Collected data:
- - -

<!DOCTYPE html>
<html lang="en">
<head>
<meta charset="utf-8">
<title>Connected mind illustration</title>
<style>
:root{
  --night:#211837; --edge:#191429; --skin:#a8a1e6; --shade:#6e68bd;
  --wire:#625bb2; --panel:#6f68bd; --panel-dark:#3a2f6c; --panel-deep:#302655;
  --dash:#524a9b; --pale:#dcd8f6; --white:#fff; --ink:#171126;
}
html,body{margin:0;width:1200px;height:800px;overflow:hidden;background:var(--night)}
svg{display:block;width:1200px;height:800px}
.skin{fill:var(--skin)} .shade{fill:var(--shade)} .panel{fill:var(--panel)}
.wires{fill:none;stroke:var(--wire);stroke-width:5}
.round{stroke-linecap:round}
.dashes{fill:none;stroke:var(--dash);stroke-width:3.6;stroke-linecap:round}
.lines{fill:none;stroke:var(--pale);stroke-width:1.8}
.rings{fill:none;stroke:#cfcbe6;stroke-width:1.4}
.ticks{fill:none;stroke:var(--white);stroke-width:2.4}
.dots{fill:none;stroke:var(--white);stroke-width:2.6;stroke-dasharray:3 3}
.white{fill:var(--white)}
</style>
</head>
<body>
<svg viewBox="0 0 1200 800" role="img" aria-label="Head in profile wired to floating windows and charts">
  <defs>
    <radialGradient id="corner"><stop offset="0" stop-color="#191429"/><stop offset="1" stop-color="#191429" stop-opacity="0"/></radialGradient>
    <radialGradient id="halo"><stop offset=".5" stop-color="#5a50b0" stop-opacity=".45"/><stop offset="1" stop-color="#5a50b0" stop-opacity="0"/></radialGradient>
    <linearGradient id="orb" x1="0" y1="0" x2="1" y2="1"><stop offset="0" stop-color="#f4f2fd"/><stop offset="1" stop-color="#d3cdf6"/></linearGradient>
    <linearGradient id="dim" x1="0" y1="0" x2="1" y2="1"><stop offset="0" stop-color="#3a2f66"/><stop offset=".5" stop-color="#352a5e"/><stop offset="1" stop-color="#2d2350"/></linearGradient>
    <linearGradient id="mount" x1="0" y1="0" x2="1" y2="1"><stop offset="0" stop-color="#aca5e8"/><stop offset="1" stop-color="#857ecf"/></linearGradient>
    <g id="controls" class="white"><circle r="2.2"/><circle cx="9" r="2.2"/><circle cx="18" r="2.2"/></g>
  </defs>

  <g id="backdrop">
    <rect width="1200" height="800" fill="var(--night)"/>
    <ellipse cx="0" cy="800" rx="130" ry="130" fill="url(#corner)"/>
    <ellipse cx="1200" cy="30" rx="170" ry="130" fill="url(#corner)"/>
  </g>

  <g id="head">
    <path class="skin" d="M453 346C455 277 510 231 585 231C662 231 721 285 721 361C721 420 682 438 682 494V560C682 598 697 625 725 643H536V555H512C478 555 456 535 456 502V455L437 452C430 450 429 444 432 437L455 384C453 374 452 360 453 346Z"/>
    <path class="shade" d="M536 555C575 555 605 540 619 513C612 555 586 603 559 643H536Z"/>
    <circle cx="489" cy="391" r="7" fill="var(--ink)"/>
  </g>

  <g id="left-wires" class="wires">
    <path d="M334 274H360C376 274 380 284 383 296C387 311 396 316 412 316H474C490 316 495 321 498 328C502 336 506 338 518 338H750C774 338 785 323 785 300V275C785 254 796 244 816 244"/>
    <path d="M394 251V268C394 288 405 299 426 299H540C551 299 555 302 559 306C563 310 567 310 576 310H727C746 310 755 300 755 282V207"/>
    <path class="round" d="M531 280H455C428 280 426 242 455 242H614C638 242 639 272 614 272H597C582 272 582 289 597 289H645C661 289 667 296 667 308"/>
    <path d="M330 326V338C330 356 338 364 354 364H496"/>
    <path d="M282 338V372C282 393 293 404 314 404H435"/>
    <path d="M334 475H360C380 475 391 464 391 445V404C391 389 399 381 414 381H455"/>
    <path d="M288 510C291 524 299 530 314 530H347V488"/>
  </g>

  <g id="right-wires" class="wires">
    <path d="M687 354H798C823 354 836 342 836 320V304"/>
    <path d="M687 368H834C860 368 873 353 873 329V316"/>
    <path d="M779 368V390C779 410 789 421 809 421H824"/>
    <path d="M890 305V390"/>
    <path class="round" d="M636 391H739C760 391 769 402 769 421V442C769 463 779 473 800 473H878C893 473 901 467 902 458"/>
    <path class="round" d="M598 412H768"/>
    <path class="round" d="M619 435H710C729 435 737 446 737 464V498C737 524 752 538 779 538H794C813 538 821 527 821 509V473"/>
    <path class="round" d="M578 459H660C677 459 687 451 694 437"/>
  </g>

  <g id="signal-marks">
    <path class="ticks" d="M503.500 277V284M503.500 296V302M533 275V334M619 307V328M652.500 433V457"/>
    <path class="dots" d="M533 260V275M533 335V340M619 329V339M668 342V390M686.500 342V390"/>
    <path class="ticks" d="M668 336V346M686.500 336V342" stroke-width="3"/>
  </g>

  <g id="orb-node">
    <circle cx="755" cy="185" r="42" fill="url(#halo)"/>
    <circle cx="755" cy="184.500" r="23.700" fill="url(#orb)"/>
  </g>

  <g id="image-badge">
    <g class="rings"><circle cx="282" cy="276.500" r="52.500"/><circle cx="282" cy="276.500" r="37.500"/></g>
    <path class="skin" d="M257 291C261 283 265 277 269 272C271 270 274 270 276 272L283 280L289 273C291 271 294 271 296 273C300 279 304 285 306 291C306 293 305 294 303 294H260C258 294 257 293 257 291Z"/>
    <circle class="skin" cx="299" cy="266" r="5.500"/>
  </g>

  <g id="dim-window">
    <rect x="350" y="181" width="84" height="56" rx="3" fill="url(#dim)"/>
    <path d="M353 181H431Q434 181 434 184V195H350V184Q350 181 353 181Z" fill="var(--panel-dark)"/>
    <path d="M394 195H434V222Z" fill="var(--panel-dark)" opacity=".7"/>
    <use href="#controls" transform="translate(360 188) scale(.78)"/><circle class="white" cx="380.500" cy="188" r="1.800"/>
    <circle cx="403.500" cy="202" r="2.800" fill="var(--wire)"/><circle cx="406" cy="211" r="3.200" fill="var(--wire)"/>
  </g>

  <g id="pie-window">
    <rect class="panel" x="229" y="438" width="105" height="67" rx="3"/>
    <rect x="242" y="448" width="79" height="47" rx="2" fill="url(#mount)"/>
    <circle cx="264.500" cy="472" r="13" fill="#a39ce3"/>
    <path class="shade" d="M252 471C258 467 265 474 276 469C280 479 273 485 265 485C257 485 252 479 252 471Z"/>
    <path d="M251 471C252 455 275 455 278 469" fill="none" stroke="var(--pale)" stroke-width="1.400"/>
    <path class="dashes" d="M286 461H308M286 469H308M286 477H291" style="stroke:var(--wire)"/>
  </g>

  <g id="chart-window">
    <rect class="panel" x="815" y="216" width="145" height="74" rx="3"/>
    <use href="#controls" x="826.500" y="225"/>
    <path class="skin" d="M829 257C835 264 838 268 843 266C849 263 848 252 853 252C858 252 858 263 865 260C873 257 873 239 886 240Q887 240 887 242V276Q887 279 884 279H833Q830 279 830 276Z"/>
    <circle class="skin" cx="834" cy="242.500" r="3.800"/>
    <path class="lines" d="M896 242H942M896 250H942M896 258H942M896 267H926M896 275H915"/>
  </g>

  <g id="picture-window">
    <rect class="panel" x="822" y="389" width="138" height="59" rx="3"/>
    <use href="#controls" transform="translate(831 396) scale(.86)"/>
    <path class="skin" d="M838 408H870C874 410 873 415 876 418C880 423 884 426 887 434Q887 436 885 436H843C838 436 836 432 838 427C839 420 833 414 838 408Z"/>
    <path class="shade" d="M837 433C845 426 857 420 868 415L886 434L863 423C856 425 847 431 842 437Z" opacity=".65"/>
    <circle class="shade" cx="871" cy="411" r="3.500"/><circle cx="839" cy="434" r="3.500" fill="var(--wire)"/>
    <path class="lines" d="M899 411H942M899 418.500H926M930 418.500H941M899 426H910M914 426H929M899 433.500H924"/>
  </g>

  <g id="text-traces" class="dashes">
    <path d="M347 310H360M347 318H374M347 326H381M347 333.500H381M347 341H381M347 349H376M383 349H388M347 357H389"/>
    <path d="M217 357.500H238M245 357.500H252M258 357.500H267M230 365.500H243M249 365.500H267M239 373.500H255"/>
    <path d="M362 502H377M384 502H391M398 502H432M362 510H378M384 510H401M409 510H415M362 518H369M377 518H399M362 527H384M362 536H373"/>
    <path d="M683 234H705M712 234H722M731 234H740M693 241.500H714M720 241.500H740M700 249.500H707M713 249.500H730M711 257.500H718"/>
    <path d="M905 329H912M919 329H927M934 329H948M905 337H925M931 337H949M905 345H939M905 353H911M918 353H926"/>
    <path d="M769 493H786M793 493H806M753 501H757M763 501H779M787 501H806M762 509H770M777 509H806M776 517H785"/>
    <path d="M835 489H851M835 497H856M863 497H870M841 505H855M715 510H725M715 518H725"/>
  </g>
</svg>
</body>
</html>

- - -

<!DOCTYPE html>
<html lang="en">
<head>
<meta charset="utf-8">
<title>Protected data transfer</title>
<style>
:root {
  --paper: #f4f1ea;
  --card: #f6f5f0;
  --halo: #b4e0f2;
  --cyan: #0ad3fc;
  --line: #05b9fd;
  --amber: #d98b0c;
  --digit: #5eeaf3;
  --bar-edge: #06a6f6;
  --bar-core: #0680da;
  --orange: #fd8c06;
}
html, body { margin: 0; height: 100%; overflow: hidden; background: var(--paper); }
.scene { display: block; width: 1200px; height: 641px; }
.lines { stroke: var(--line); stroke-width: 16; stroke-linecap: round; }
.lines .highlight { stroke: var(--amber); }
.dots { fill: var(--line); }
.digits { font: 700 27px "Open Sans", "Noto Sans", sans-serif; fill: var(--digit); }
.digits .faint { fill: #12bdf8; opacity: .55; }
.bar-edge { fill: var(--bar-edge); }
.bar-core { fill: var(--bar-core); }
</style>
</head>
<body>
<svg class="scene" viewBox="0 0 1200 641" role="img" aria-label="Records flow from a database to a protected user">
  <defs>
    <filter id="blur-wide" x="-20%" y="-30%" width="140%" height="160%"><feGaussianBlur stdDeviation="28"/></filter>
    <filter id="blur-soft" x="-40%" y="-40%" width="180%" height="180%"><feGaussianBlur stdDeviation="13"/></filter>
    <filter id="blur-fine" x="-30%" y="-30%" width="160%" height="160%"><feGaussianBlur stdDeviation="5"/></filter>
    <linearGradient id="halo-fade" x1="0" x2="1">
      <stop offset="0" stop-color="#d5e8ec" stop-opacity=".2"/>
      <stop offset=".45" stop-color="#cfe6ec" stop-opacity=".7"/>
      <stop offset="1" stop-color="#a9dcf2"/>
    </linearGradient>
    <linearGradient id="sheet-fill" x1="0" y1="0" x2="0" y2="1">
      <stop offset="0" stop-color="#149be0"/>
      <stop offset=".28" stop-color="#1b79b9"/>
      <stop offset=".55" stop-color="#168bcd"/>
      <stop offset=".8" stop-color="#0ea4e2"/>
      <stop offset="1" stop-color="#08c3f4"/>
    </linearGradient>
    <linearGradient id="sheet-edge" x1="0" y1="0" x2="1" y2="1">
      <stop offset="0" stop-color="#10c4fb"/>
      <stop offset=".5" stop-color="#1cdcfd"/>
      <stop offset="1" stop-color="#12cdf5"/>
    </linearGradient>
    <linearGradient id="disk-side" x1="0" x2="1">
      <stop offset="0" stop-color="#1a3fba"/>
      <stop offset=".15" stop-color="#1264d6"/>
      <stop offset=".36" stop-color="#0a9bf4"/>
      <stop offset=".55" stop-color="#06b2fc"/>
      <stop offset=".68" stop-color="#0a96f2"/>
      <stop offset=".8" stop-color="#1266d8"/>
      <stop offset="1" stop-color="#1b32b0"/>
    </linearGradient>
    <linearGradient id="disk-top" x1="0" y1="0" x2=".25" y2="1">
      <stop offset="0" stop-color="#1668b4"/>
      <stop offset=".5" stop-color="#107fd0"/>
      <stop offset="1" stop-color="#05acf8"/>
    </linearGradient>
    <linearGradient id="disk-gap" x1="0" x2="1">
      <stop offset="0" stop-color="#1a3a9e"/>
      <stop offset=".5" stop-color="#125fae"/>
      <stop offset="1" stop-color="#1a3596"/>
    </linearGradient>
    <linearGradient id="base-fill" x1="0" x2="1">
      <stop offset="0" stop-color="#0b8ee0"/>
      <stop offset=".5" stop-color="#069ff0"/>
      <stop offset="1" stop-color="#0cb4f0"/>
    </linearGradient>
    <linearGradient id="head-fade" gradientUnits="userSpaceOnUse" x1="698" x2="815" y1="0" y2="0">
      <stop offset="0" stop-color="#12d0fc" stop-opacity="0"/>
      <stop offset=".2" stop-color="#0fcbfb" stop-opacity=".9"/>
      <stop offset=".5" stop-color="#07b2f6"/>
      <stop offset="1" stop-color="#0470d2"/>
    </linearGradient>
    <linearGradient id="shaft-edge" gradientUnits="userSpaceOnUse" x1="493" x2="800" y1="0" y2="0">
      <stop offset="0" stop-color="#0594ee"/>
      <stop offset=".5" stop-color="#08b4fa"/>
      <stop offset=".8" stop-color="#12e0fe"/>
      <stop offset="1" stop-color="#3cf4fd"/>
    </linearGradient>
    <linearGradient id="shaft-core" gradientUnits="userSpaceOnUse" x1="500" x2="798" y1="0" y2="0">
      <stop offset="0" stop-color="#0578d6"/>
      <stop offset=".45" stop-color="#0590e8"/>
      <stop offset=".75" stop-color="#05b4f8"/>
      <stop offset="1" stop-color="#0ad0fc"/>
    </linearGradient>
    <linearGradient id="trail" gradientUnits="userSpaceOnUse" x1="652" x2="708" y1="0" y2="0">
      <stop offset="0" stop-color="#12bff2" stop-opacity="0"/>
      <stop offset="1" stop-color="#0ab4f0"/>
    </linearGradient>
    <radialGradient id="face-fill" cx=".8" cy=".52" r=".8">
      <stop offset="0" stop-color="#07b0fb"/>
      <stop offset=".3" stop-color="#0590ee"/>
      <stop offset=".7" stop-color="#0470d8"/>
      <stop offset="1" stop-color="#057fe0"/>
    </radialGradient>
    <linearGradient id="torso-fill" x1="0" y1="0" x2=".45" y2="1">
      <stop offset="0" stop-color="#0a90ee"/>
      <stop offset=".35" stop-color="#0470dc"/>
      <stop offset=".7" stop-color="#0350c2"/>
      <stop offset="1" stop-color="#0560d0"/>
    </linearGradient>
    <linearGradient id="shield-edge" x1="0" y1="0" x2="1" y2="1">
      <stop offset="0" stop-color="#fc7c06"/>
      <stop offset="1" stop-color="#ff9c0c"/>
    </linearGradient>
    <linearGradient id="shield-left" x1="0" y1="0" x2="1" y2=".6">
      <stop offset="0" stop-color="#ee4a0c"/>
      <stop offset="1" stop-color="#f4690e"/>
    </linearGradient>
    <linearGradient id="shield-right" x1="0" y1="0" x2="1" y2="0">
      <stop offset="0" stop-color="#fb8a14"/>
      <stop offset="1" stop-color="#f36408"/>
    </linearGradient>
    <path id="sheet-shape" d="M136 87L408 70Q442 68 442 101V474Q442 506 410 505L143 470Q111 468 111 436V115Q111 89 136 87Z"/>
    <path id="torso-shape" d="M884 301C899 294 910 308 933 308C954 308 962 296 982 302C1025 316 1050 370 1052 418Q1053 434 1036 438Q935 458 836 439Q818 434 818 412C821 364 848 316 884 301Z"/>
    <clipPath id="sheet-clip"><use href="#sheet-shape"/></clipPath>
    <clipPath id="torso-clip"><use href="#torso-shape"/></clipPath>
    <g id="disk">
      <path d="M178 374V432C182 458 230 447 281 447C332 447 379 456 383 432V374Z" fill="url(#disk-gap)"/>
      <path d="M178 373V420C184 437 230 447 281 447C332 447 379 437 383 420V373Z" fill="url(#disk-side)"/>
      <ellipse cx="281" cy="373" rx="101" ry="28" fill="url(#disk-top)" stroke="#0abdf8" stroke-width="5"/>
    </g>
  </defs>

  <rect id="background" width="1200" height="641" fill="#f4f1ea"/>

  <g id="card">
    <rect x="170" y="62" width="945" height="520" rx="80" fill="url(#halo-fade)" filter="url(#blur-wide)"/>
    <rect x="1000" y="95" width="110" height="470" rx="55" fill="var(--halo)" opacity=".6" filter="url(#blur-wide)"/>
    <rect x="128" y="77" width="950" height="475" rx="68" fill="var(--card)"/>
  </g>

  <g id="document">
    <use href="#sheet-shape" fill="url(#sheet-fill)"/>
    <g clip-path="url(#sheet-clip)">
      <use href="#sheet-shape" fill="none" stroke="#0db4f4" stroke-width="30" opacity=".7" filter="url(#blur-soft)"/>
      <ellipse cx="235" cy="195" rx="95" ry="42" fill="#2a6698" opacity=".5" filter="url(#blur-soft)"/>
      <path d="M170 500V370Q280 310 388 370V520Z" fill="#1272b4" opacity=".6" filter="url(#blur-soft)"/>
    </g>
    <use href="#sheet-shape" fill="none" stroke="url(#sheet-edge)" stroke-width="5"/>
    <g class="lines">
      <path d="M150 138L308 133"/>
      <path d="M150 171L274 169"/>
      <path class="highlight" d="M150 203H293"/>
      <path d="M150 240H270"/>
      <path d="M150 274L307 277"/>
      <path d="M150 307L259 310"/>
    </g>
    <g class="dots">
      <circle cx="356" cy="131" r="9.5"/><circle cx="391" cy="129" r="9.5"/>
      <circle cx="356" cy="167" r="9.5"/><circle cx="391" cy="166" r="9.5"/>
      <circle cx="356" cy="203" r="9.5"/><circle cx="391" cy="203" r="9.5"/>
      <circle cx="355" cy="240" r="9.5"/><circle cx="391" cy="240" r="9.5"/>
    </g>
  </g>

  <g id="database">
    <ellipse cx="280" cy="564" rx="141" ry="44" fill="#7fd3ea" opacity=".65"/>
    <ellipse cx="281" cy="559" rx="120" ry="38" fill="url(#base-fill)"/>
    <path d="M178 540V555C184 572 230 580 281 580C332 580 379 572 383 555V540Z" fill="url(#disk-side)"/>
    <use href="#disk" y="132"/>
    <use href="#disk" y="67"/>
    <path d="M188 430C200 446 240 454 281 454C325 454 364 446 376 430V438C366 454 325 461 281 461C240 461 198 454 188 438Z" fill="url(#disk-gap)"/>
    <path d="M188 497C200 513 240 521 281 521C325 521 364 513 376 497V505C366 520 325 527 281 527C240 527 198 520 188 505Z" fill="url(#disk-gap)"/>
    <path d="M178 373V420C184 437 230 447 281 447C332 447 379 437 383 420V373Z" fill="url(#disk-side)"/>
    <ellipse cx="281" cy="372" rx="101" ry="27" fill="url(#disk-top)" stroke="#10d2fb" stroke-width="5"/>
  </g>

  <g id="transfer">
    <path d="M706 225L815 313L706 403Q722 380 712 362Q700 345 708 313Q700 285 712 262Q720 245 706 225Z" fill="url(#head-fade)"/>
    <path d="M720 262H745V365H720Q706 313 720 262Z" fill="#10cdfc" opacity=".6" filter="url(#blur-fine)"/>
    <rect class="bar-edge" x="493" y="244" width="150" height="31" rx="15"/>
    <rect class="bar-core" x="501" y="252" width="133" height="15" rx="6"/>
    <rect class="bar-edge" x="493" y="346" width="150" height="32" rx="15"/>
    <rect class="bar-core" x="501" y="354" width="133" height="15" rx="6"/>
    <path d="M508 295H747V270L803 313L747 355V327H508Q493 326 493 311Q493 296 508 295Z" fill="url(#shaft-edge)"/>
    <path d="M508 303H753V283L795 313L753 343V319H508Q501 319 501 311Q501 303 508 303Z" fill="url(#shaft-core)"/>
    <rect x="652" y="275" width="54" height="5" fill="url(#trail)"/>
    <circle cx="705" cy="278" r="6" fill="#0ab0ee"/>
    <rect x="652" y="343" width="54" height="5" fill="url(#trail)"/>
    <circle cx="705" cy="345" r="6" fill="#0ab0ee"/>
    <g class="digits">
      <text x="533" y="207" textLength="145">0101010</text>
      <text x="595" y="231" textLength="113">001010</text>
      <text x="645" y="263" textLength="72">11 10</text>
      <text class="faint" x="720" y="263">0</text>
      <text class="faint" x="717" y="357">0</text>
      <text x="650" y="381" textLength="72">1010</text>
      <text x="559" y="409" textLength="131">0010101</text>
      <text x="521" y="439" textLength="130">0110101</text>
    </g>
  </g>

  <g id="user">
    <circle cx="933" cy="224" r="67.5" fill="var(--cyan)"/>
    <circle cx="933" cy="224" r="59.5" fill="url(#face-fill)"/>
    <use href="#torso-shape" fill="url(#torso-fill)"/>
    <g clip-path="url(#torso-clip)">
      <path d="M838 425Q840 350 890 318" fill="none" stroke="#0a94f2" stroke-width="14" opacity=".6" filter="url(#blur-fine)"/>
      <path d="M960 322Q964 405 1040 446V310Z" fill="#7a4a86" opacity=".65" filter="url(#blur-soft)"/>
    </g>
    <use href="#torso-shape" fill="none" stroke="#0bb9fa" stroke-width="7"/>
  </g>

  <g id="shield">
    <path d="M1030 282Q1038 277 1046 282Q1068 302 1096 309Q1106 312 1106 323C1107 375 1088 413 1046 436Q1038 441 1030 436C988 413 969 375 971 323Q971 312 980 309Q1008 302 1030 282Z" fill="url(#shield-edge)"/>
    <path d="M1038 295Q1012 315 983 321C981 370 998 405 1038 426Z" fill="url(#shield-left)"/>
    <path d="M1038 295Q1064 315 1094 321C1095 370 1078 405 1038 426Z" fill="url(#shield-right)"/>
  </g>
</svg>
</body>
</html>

- - -

Check each line of the records above for "card", and copy those that have it.

* [Response to the exercise]:
  --card: #f6f5f0;
  <g id="card">
    <rect x="128" y="77" width="950" height="475" rx="68" fill="var(--card)"/>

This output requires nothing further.